As far as campus institutions go, the Argus is easily one of the most vocally and consistently criticized. In my time at Wes, I’ve observed a wide variety of opinion concerning the Argus, ranging from indifference to anger to restrained praise. Recent incidents including the Mytheos debacle and the erroneous reporting of three students’ HIV results seem to have contributed to negative feelings toward our student newspaper. In addition to encouraging a general understatement of the Argus‘ successes (their website and Wespeaks being some examples of those), I don’t think that focusing on these content issues is the most constructive or valuable way to discuss the improvement of our newspaper. There are other, organizational, issues that are central to the Argus becoming more widely embraced by students. Therefore, I won’t be focusing here on the quality of the Argus’ content, though in many ways those considerations cannot escape any conversation about a media form, but will instead talk about how the Argus operates.
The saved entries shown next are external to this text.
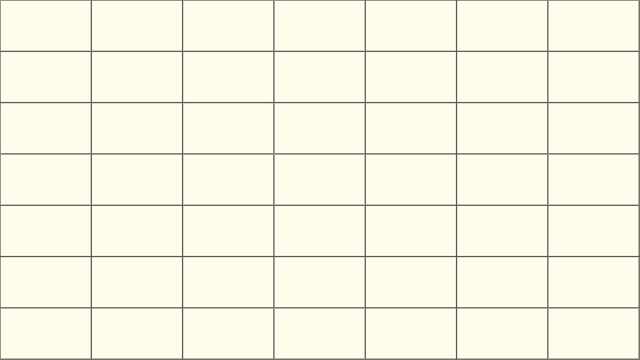
Reproduce this pattern procedurally as a Shadertoy shader.

```glsl
const vec2  GRID       = vec2(7.0, 7.0);          // cells across and down
const float LINE_WIDTH = 0.0023;                  // in canvas heights
const float HALO_WIDTH = 0.0110;                  // pale margin around each line
const float HALO_FADE  = 8.0;                     // how fast ink hides the margin
const vec3  PAPER      = vec3(1.00, 0.99, 0.92);
const vec3  HALO       = vec3(1.00, 1.00, 0.97);
const vec3  INK        = vec3(0.0);

// Integral of a tent filter one pixel in radius
vec2 tentIntegral(vec2 x) {
    x = clamp(x, -1.0, 1.0);
    return 0.5 + x - 0.5 * x * abs(x);
}

// Filtered coverage of a band centred on the nearest grid line, per axis
vec2 bandCoverage(vec2 lineDistance, float width, float pixel) {
    return tentIntegral((lineDistance + 0.5 * width) / pixel)
         - tentIntegral((lineDistance - 0.5 * width) / pixel);
}

// Union of the vertical and horizontal bands
float eitherAxis(vec2 coverage) {
    return max(coverage.x, coverage.y);
}

void mainImage(out vec4 fragColor, in vec2 fragCoord) {
    float pixel = 1.0 / iResolution.y;
    vec2 canvas = iResolution.xy * pixel;

    // Ruled from the top left; the last lines stay inside the right and bottom edges
    vec2 position = vec2(fragCoord.x, iResolution.y - fragCoord.y) * pixel;
    vec2 cellSize = (canvas - LINE_WIDTH) / GRID;

    // Distance to the nearest line on each axis, in canvas heights
    vec2 lineDistance = abs(fract(position / cellSize + 0.5) - 0.5) * cellSize;

    float halo = eitherAxis(bandCoverage(lineDistance, HALO_WIDTH, pixel));
    float ink = eitherAxis(bandCoverage(lineDistance, LINE_WIDTH, pixel));

    // Paper, pale margins beside the ink, then the ruled lines
    halo *= 1.0 - min(ink * HALO_FADE, 1.0);
    vec3 color = mix(PAPER, HALO, halo);
    color = mix(color, INK, ink);

    fragColor = vec4(color, 1.0);
}
```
In this post, I’ll be focusing largely on something most students seem to know very little about: the Argus’ finances. While any student can read the newspaper and decide whether they approve of the quality of its content, it has occurred to me that not many students are aware of how much money our college newspaper receives from the SBC or how it is used. Because SBC funding comes from the student activities fee that we all pay for through tuition, I felt that is was especially important to inform students about where our money is going. Although I know many of us feel rather detached from the Argus and don’t see ourselves as having anything to do with the publication, in many ways we are its benefactors. Your student newspaper is not free.
After spending some time thinking about how the Argus operates financially, I realized it would be really helpful to look at other schools’ newspapers as points of comparison. So I’ve included in this post comparisons of funding sources, who on staff gets paid, and how often their newspaper is published for eight other schools.
After the jump you’ll find some statistics and interesting factoids about the Argus, other college newspapers, where your money goes, as well as some heavy opining!